If you live in Ohio, are in the military or married to someone who is, and are heading for divorce, it is important that you recognize the various ways in which military divorces differ from traditional ones. While divorce is rarely easy for anyone, military divorces involve special considerations for you and your family, and recognizing what these considerations are may save you considerable time, stress and money moving forward. At the Law Office of Kristen L. Campbell, we have a solid understanding of the special circumstances involved in military divorces, and we have helped many couples with military ties learn to navigate them.
Often, one of the first things divorcing military couples want to know is whether the non-military party will retain access to military benefits once divorce proceedings start. If, per Military OneSource, you have a spouse who is also a military member, you can expect to retain your health care benefits and your ability to use a military commissary until your divorce becomes final. Once it does, however, unless you meet very specific criteria that most military couples do not, you will lose your access to TRICARE benefits.
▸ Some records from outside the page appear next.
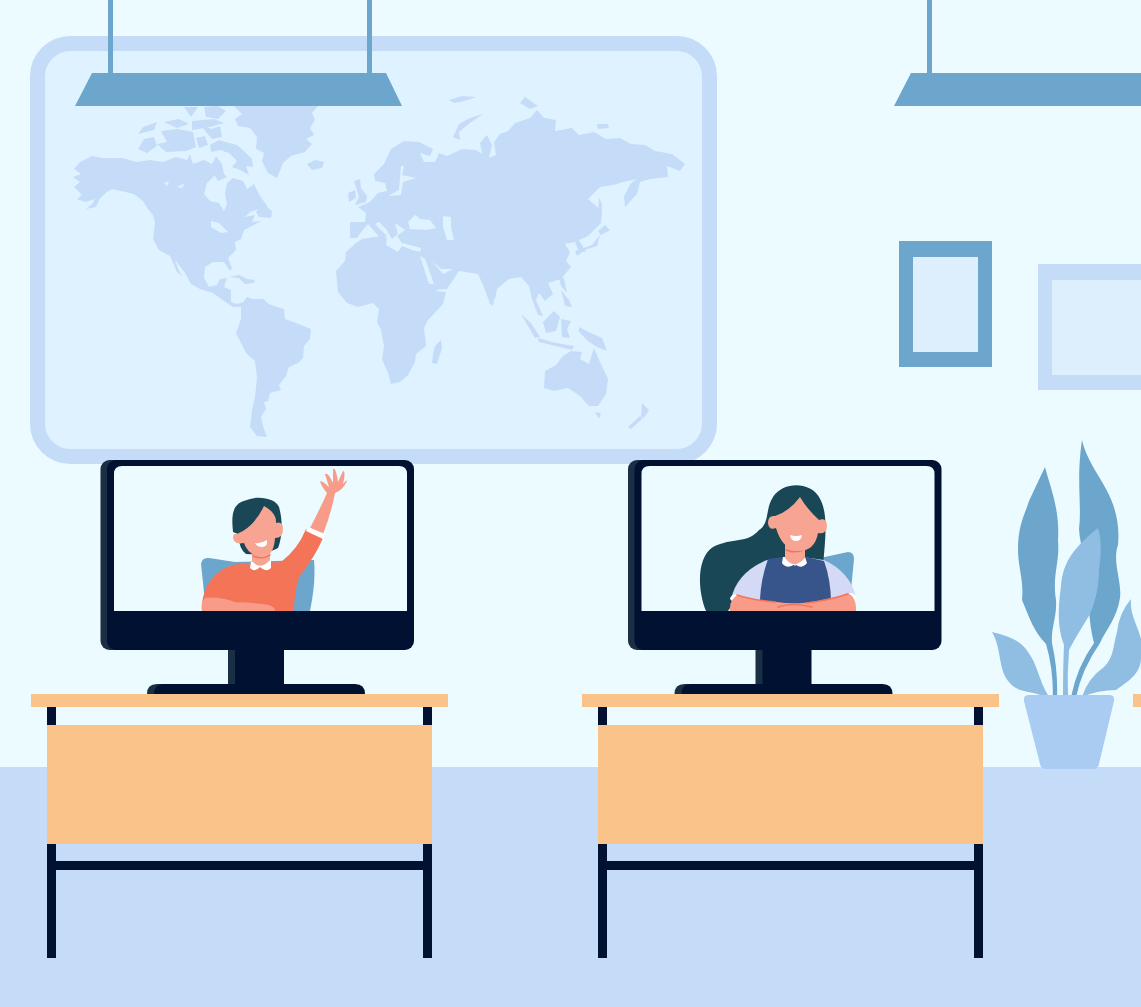
<!DOCTYPE html>
<html lang="en">
<head>
<meta charset="utf-8">
<title>Online classroom</title>
<style>
:root{--wall:#ebfbff;--floor:#c5dcf9;--board:#dff2ff;--pane:#ddeefc;--steel:#6da6cd;--leaf:#90bde2;--pot:#aaccf2;--ink:#001131;--edge:#1b2f44;--wood:#f9c38a;--skin:#f7a493;--arm:#f99b89;--blush:#f47458;--hair:#194755;--vest:#37558a;--sleeve:#d4daf5;--white:#fff}
html,body{margin:0;height:100%;overflow:hidden;background:var(--wall)}
svg{display:block;width:1141px;height:1007px}
.floor,.land{fill:var(--floor)}
.sea{fill:var(--board)}
.steel{fill:var(--steel)}
.leaf{fill:var(--leaf)}
.ink{fill:var(--ink)}
.edge{fill:var(--edge)}
.wood{fill:var(--wood)}
.wall{fill:var(--wall)}
.skin{fill:var(--skin)}
.arm{fill:var(--arm)}
.blush{fill:var(--blush)}
.hair{fill:var(--hair)}
.vest{fill:var(--vest)}
.sleeve{fill:var(--sleeve)}
.white{fill:var(--white)}
.pot{fill:var(--pot)}
.pane{fill:var(--pane)}
.board{fill:var(--board);stroke:var(--floor);stroke-width:15}
.crease{fill:none;stroke:var(--blush);stroke-width:1.5;stroke-linecap:round}
</style>
</head>
<body>
<svg viewBox="0 0 1141 1007" role="img" aria-label="Classroom with a world map and two pupils attending on desktop monitors">
<defs>
<g id="lamp">
<path class="steel" d="M108 0h5v74h-5zM367 0h5v74h-5zM92 73h294l16 33H75z"/>
</g>
<g id="desk">
<path class="ink" d="M47 706h9v252h-9zM423 706h9v252h-9zM50 861h378v9H50z"/>
<path class="wood" d="M31 694h417v13H31zM47 725h385v119H47z"/>
</g>
<g id="monitor">
<path class="edge" d="M228 645h14v42h-14zM147 694q0-10 10-10h12v10z"/>
<path class="ink" d="M235 645h49v42h-49zM154 694q0-10 10-10h191q10 0 10 10z"/>
<rect class="edge" x="100.500" y="460" width="80" height="190" rx="9"/>
<rect class="ink" x="107" y="460" width="307" height="190" rx="9"/>
<path class="wall" d="M114 611V474q0-8 8-8h277q8 0 8 8v137z"/>
</g>
</defs>

<g id="room">
<rect class="wall" width="1141" height="1007"/>
<rect class="floor" y="767" width="1141" height="240"/>
</g>

<g id="world-map">
<rect class="board" x="37.500" y="43.500" width="672" height="413" rx="33"/>
<g class="land">
<path id="north-america" d="M73 177L81 174 74 169 80 162 92 156 103 158 122 158 137 162 150 160 163 162 176 157 187 160 190 154 193 164 204 160 212 164 216 156 222 164 224 174 214 176 207 183 204 194 210 201 219 203 224 211 227 204 225 194 227 183 233 178 243 181 247 189 254 184 260 196 268 207 259 209 250 212 245 217 255 215 252 222 261 221 250 227 244 230 241 239 235 242 236 250 228 258 232 268 230 271 224 262 213 262 205 267 204 278 209 287 217 285 220 279 227 278 224 287 231 290 231 302 237 304 243 302 242 307 233 307 224 301 213 293 200 289 191 284 185 273 175 260 179 271 183 277 177 272 170 256 159 250 153 239 155 222 153 215 148 209 143 201 134 194 121 191 112 189 107 192 100 198 96 207 86 209 92 204 95 199 85 202 77 199 82 195 74 187 80 182z"/>
<path id="south-america" d="M241 305L247 297 253 299 263 299 269 304 277 307 284 309 285 319 296 323 311 329 310 339 304 346 303 358 298 363 289 367 286 376 279 385 281 390 270 393 268 401 264 402 266 409 261 417 263 426 267 437 257 436 250 427 252 410 255 397 257 378 255 361 246 353 236 333 241 319z"/>
<path id="greenland" d="M234 106H318L312 113 315 120 310 128 314 135 306 139 312 144 305 152 291 156 283 163 277 178 268 173 262 161 264 153 256 149 257 137 250 128 238 126 235 119 242 114z"/>
<path id="arctic-islands" d="M184 107h14l-7 10zM204 107l14-1 8 5-8 8-12-2zM192 121l22-2 10 4-14 4-18 3zM164 122l15-3 10 5-12 4zM143 127l14-5-3 8-16 4zM161 131l17-2 15 3 3 15-10 4-20 1-9-8 10-2zM138 149l6-10 10-2 3 9-10 7zM196 138l9-2 3 9-9 3zM201 126l11 3 8-3 2 11-10 2zM210 145l9-5 10 3 8 2 7 6 8 8 1 8-7-1 3 9-9-5-8-3 5-6-8-8-9-3-9 2zM213 173l8-2 6 6-9 4zM256 212l7-8 9 7-1 7-12-1z"/>
<path id="atlantic-islands" d="M307 164l8-4 9 2-2 6-10 2zM229 277l10-2 8 4 8 1-1 3-9 1-6-6zM348 193l7-3 1 8-7 4zM354 181l6-2 1 9 6 8-1 6-11 3 4-8z"/>
<path id="africa" d="M336 271L345 261 346 252 356 243 362 239 381 236 387 238 386 245 398 252 402 246 412 250 421 252 427 266 432 277 437 291 446 292 443 304 428 320 424 328 426 346 416 354 415 362 408 375 400 382 391 384 388 373 382 359 384 346 381 330 377 322 379 309 373 303 358 307 347 303 338 292z"/>
<path id="madagascar" d="M441 340l1 8-5 16-5-1 1-9 2-8z"/>
<path id="eurasia" d="M350 238V222H365L366 213 358 207 370 202 378 193 387 191 385 183 375 181 374 174 384 164 391 149 404 141 419 142 433 149 430 156 420 153 424 162 435 162 439 153 447 156 462 149 476 150 482 154 480 143 487 135 492 145 489 158 496 155 494 142 500 134 508 131 515 123 530 118 537 110 544 118 556 120 555 131 572 128 579 135 594 132 606 139 620 138 631 144 645 145 655 151 672 154 685 164 680 171 667 166 668 177 650 179 640 182 637 194 625 207 624 196 631 183 637 179 623 182 613 185 600 187 588 199 595 205 602 211 601 223 588 236 579 240 586 252 579 252 575 242 565 244 570 252 566 261 571 267 561 279 548 283 553 294 545 301 539 293 536 300 543 316 538 315 532 299 529 286 521 277 509 279 497 289 495 299 489 301 483 285 478 274 459 271 447 289 429 290 418 266 421 248 402 243 397 236 405 230 395 223 398 234 392 239 386 229 379 222 375 224 387 236 381 239 368 224 362 231 357 238z"/>
<path id="russian-islands" d="M449 100l13-4 14 1-12 4-10 2zM453 137l6-13 11-6 13-4-13 9-11 9 1 8zM520 103l5-6 13 9-8 3zM597 124l11 0 1 4-11 1z"/>
<path id="pacific-islands" d="M599 197l3 8-1 14-3-5zM605 225l5 5-9 5-3-4zM600 235l-3 11-12 4-8 6-2-5 17-6zM558 272l6 7 3 14-6-7zM561 290l8 10 3 7-7-1zM521 314l10 9 9 14-5 1zM543 322l11-11 6 6-4 14-10 2zM561 319l10 2-4 8 3 9-8-1zM538 338l18 5 18 3-2 4-33-8zM579 327l10 5 13 6 5 13-10-4-8-5-10-10zM490 297l4 3-1 6-4-3z"/>
<path id="australia" d="M545 371L556 365 563 356 571 351 582 352 580 359 589 364 594 348 600 362 608 379 606 394 598 406 589 406 580 396 568 388 554 391 544 388z"/>
<path id="new-zealand" d="M642 403l7 7-5 8-3-2zM640 416l3 2-12 11-3-2zM595 412l6 1-2 6z"/>
</g>
<path class="sea" id="inland-waters" d="M408 222l7-7 5 4 10 1 6 8-10 2-16-1zM443 216l8 1 0 10 3 13-7 0-4-13zM401 166l3 0-2 9 14 3-13 4-2 13-13 1 11-6zM420 256l5 3 9 25-5 0zM432 261l9 8 12 0-10 5zM211 221l8 2 9 9-7 1-10-6zM177 187l8-4-3 5zM164 183l5-2-2 5z"/>
</g>

<g id="lamps">
<use href="#lamp"/>
<use href="#lamp" x="819"/>
</g>

<g id="wall-frames">
<rect class="steel" x="899" y="241" width="93" height="126"/>
<rect class="pane" x="913" y="257" width="65" height="95"/>
<rect class="floor" x="1038" y="264" width="103" height="126"/>
<rect class="pane" x="1052" y="280" width="89" height="95"/>
</g>

<g id="plant">
<path class="steel" d="M1045 467C1050 487 1060 508 1058 541C1060 562 1052 575 1056 600C1057 618 1051 626 1052 643Q1058 670 1057 697H1053Q1053 667 1046 644C1034 632 1029 617 1022 600C1024 580 1018 568 1018 549C1018 525 1025 514 1029 501Q1036 486 1045 467z"/>
<path class="steel" d="M1082 440C1086 458 1098 474 1106 489C1115 505 1120 524 1118 545C1112 562 1122 581 1120 598C1117 618 1107 628 1100 643Q1082 669 1076 697H1071Q1077 667 1094 643C1088 620 1089 600 1088 580C1088 560 1080 549 1079 529C1082 506 1076 481 1082 440z"/>
<path class="leaf" d="M1098 528C1102 540 1101 556 1099 570C1099 586 1096 599 1090 614C1083 626 1075 638 1069 650Q1067 674 1068 697H1063Q1063 667 1064 645C1056 624 1059 603 1061 586C1063 560 1076 546 1098 528z"/>
<path class="leaf" d="M992 632C1010 636 1022 642 1028 652C1038 665 1038 679 1049 697H1045C1034 691 1018 694 1009 682C998 670 1002 649 992 632z"/>
<path class="leaf" d="M1131 599C1129 621 1146 634 1141 655C1142 674 1128 681 1116 690Q1098 690 1082 697Q1088 678 1104 667C1114 657 1113 646 1117 632Q1119 613 1131 599z"/>
<path class="pot" d="M1029 695H1109Q1115 695 1114 701L1099 764Q1098 769 1093 769H1046Q1041 769 1040 764L1024 701Q1023 695 1029 695z"/>
</g>

<g id="workstations">
<use href="#desk"/>
<use href="#desk" x="551"/>
<use href="#desk" x="1102"/>
<use href="#monitor"/>
<use href="#monitor" x="527.500"/>
</g>

<g id="waving-boy">
<path class="steel" d="M201 564Q202 557 209 558L235 562 314 560Q316 582 310 611H206z"/>
<path class="arm" d="M310 528Q319 511 327 493Q321 486 320 481Q323 481 329 487L325 474Q328 472 333 483L333 469Q336 467 338 482L343 471Q346 471 343 484Q347 479 347 481Q343 490 335 493Q331 514 323 534z"/>
<path class="blush" d="M202 605C204 580 222 565 240 564L281 562Q298 549 306 529L323 538Q315 557 299 577Q294 595 294 611H204z"/>
<path class="white" d="M308 527L325 534 323 539 306 531z"/>
<path class="arm" d="M202 611Q200 600 207 597Q218 595 235 602Q258 603 269 605Q275 607 275 611z"/>
<path class="crease" d="M207 597Q220 596 238 602"/>
<path class="white" d="M251 562L271 561 271 568Q266 573 260 567Q255 573 250 568z"/>
<path class="skin" d="M252 551H270V560Q260 571 252 561z"/>
<path class="crease" d="M253 556Q263 560 270 555"/>
<path class="hair" d="M233 532C231 513 233 503 247 500C259 495 276 499 279 507C284 524 281 541 278 548Q266 555 246 554Q239 549 238 534z"/>
<path class="skin" d="M237 534Q254 527 264 506Q277 513 276 523Q283 521 283 529Q283 538 275 538Q274 557 261 557Q248 555 244 543Q234 545 233 538Q233 533 237 534z"/>
<path class="white" d="M255 543Q261 544 267 540Q268 547 262 547Q257 547 255 543z"/>
</g>

<g id="smiling-girl">
<path class="steel" d="M820 558L848 552Q854 552 854 559L849 611H815z"/>
<path class="hair" d="M706 611C697 589 697 557 713 547C733 537 747 544 759 530C770 523 765 509 773 497C784 481 810 482 819 497C828 511 826 535 823 565L765 570Q742 588 728 611z"/>
<path class="sleeve" d="M731 600Q736 573 767 560L795 556 824 560Q850 572 856 597L831 611H750z"/>
<path class="vest" d="M768 559L783 557 795 566 806 557 824 561Q831 580 831 603L815 611H760Q759 584 768 559z"/>
<path class="white" d="M783 557H805L807 563Q801 570 795 564Q787 570 782 563z"/>
<path class="skin" d="M785 545H805V558Q794 570 785 558z"/>
<path class="crease" d="M786 550Q796 554 805 549"/>
<path class="skin" d="M775 516Q790 511 800 497Q807 509 819 520Q826 517 827 525Q827 535 818 533Q815 551 798 551Q782 549 776 528Q769 531 768 523Q768 515 775 516z"/>
<path class="white" d="M790 535Q796 537 802 535Q801 541 796 541Q791 541 790 535z"/>
<path class="white" d="M730 599Q731 593 739 595L734 603zM846 594Q854 591 857 598L853 603z"/>
<path class="arm" d="M730 611Q729 599 738 595Q752 600 777 602Q789 604 803 603Q830 600 848 593Q857 598 856 611z"/>
<path class="crease" d="M737 595Q752 600 775 602M807 603Q830 600 848 594M778 607Q792 602 812 607"/>
</g>
</svg>
</body>
</html>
However, you do have the option of purchasing up to 36 months of temporary health care coverage through the U.S. Department of Defense.
If you and your military spouse share children, however, those children may retain access to military benefits until age 21, or age 23, if they are current college students. In the case of child or spousal support, there are many variables involved. If you and your soon-to-be-ex spouse do not have an existing agreement or court order in place pertaining to child or spousal support, whether you will receive support from your former partner will depend to some degree on what branch of the military he or she served in.
These are just some of the ways in which military divorces differ from those involving non-military couples. More about military divorce is available on our web page.